9 Struggles Of A Non-Quebecer Moving To Montreal
#6 Montreal protests everything.
You have just arrived in the paradise that is Montreal. For many coming from outside of Quebec it will come with a fair helping of culture shock adjusting to a city that is in many ways very different from the rest of the continent. You could be forgiven for thinking that you had moved to another country all together because settling into life in Montreal means adapting to the struggles that your mind will face on a daily basis as you compare your new utopia to your old home.
Here are some of the top "struggles" that out of towners will notice upon arrival.
1. Beer is crazy cheap
If you're from anywhere else in Canada you will be likely find yourself at the dep just about every day because beer is so cheap. Many supermarkets and dépanneurs have excellent varieties of beer for sale and bars often have pitchers on special for reduced rates. Drink up.
2. Bars are open late
A lot of people move to Montreal from cities like Toronto and Vancouver and are pleasantly surprised to discover that the city's nightly activities wrap up much later than back home. Bars close at 3am but there are many underground venues and clubs that stay open all night to indulge those who don't really feel the need to sleep.
3. Drinking in public is basically legal
What better summer activity than a picnic? The rules around public drinking in Montreal are a tad foggy and it is generally acceptable to have booze with you as long as you're also having food. As a result summer sees parks transformed into wonderful picnic grounds where you can enjoy a cold one (or many) with that gourmet poutine.
Photo cred - monty
4. Strip Clubs
Let's face it, Montreal has a ton of strip clubs. If you're into that that type of entertainment then you've come to the right place as just about every major street in the city proper features a collection of clubs to suite even the most discerning tastes. Many of the city's strip clubs are conveniently located next to grocery stores, cafes and other places that you will frequent during the week so you will never be at a loss to discover new spots.
5. Rent is dirt cheap
Montreal is a cheap city to live in. It is legitimately feasible to survive on $1000 a month and that is largely thanks to rental prices that are much lower than many other major cities in North America. Artists are able to exist here in such large numbers in part because a full time reliable income is not necessary just to pay for the essentials. People arriving from Toronto or Vancouver can basically expect to cut their rental costs in half while also getting more space for the price. Montreal houses generally have a lot of "character" but that usually just adds to the charm.
6. Montreal protests everything
The ongoing student and anti austerity protests are a poignant reminder that people in Montreal are passionate about social issues and are not afraid to voice their opinions. Taking part in a large scale public demonstration is pretty much a right of passage for living here because the generally peaceful nature of protests in the city invites anyone and everyone to take part. Frequent displays of protest are effective and have lead to legislative change in many instances. Newcomers may be taken aback by the shear number of demonstrations in any given year but one can't deny that it is refreshing to see a citizenry that is so engaged with important issues.

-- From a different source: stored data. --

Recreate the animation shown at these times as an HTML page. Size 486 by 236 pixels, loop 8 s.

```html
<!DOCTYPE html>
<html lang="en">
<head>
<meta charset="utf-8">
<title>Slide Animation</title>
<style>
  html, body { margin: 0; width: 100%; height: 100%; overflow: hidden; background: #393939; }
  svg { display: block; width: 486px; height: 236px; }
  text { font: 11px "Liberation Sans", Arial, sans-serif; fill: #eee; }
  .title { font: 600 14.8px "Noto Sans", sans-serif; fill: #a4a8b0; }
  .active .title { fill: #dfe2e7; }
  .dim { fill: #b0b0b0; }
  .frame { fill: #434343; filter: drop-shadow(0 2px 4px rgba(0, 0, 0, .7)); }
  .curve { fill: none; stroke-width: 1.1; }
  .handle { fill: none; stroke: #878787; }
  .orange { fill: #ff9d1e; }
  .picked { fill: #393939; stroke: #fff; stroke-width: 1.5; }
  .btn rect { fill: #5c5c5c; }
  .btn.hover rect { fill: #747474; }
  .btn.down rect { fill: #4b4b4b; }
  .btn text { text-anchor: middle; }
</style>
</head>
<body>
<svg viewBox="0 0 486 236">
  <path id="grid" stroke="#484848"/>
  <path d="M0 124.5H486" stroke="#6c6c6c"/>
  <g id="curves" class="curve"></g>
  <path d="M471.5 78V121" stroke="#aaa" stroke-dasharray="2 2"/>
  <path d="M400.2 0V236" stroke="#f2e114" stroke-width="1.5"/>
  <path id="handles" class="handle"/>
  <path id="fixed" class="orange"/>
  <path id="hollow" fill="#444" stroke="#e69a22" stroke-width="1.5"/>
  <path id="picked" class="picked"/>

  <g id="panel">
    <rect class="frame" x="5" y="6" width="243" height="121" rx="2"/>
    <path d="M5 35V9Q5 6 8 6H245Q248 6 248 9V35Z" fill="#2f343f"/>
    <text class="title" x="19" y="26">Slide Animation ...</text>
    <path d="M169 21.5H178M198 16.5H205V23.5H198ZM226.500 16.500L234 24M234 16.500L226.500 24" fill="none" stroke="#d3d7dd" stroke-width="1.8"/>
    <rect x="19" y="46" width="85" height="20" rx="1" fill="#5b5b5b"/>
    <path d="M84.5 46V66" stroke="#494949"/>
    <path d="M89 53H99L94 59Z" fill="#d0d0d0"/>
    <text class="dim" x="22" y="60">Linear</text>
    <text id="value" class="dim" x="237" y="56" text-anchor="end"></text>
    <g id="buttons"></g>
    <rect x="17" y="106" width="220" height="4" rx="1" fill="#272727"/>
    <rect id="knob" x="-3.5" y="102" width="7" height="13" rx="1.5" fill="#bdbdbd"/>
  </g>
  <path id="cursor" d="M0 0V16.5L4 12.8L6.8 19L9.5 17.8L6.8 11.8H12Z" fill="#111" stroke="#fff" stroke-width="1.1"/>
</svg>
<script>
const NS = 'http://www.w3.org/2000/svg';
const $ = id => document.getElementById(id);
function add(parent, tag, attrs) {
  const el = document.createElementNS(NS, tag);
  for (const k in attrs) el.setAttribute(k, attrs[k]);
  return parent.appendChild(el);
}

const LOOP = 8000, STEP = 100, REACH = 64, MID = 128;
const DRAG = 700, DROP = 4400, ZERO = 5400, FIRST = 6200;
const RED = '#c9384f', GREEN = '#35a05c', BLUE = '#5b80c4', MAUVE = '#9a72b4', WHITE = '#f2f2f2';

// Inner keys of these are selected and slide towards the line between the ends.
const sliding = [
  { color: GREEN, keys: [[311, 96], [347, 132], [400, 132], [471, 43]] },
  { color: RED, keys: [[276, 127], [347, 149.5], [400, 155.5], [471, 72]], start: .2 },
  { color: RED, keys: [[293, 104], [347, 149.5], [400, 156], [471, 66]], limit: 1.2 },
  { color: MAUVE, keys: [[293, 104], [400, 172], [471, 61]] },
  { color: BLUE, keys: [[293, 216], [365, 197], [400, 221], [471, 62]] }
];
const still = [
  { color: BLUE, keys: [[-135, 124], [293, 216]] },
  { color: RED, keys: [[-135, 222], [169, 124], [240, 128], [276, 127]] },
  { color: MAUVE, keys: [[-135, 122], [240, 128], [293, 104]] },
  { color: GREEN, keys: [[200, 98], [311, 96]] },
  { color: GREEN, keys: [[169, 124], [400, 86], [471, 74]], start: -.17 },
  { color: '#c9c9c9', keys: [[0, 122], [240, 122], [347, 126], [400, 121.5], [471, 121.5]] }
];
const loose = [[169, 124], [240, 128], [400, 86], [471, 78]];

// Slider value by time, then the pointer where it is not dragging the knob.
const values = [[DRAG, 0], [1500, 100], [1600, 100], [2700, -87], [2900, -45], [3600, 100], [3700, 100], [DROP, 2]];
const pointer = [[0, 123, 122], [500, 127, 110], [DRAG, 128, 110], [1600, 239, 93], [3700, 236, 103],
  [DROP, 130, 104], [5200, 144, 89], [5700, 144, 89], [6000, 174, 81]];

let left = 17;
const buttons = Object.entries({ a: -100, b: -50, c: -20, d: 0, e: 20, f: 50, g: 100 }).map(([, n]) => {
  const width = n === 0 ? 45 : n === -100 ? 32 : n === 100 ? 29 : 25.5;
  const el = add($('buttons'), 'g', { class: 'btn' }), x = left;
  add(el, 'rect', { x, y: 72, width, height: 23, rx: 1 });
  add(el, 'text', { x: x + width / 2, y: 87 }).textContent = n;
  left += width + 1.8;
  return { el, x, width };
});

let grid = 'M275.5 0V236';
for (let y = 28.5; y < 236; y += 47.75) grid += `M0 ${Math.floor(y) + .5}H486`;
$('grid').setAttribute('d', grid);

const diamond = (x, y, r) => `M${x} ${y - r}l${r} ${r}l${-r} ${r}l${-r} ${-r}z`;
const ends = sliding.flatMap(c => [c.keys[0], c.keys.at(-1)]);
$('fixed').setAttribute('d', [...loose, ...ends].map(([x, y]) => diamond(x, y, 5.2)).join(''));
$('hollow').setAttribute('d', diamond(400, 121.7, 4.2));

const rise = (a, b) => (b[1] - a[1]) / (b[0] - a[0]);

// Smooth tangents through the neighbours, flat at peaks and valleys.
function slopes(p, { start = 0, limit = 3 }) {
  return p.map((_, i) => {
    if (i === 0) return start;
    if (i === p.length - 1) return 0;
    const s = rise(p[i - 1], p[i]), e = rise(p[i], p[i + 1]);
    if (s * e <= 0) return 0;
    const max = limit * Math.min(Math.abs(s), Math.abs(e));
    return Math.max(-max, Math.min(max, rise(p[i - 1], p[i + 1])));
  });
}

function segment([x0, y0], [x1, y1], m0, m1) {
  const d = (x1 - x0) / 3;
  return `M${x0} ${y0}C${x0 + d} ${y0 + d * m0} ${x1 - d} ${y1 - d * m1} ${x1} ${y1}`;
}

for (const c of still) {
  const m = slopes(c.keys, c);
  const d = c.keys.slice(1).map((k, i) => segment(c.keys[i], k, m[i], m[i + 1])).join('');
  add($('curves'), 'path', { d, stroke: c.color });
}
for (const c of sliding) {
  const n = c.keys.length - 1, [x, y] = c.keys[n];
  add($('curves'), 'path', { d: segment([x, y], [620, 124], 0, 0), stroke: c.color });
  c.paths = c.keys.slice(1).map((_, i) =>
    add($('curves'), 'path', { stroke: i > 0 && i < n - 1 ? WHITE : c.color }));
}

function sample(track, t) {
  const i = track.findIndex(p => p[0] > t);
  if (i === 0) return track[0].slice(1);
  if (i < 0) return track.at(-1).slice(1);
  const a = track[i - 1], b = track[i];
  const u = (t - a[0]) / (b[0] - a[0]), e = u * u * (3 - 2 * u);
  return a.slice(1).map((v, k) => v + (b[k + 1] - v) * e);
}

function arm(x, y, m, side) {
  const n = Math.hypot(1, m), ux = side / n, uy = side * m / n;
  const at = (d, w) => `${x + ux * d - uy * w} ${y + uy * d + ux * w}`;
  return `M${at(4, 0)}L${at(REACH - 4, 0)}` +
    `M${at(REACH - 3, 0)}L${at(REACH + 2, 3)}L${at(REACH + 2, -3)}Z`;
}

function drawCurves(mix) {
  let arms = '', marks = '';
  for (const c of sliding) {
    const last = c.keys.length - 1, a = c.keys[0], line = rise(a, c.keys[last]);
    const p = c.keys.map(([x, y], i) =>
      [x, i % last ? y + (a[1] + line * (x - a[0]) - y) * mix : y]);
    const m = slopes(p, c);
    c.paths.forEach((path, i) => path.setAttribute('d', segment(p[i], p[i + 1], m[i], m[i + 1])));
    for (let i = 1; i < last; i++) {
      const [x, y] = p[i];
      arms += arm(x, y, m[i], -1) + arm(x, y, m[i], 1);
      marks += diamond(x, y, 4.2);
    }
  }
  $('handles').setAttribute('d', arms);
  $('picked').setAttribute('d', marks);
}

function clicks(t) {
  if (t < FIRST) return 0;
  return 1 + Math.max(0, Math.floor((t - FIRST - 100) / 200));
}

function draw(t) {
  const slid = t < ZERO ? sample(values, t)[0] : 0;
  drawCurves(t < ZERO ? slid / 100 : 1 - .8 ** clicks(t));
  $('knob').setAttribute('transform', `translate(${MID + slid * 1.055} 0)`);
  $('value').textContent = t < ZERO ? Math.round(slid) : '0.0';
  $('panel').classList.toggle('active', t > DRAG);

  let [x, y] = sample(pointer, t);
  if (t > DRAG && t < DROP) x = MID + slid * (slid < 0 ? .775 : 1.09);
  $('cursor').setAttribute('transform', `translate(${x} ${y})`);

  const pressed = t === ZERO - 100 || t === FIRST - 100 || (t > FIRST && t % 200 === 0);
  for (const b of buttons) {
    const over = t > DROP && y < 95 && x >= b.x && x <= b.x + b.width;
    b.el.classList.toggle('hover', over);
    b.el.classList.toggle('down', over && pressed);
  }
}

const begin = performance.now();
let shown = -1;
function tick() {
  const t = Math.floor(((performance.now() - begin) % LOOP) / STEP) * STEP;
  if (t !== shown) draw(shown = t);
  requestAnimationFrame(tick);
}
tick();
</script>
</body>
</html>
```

7. Music and art are everywhere
Montreal is a city of art in all four seasons. Beautiful murals are visible on just about every building and outdoor pianos are a staple of the summer season. Busking is legal in many places without a permit and the number of bars that offer live music is staggering. Fireworks at La Ronde and ever changing installations at Place des Arts allow anyone to view for free while walking around. For anyone serious about formal art, the Musée des beaux-arts de Montréal offers a year's membership to residents at the unbelievably low price of $30.
8. There are festivals for everything
Every month in Montreal there are multiple festivals celebrating everything from music to food to yoga and just about anything else. The city boasts massive amounts of public space dedicated to the arts and there are also a staggering number of private spaces offering creative exhibitions. Chances are if you live in Montreal and have a hobby or significant interest there is a festival for it. There is even a website dedicated just to listing the ever increasing number of festivals that take place year round.
Photo cred - Anita Hart
9. No security deposits
A shock to many newcomers, landlords cannot legally charge security deposits in Québec. It's always a pain to come up with security deposits while coordinating all of the other million steps involved in a move so newcomers can rest a little easier knowing that they don't have to fork over a bunch of dough up front. The flip side of not having security deposits is that many buildings in Montreal are in less than picturesque condition but the low rental costs definitely make up for it.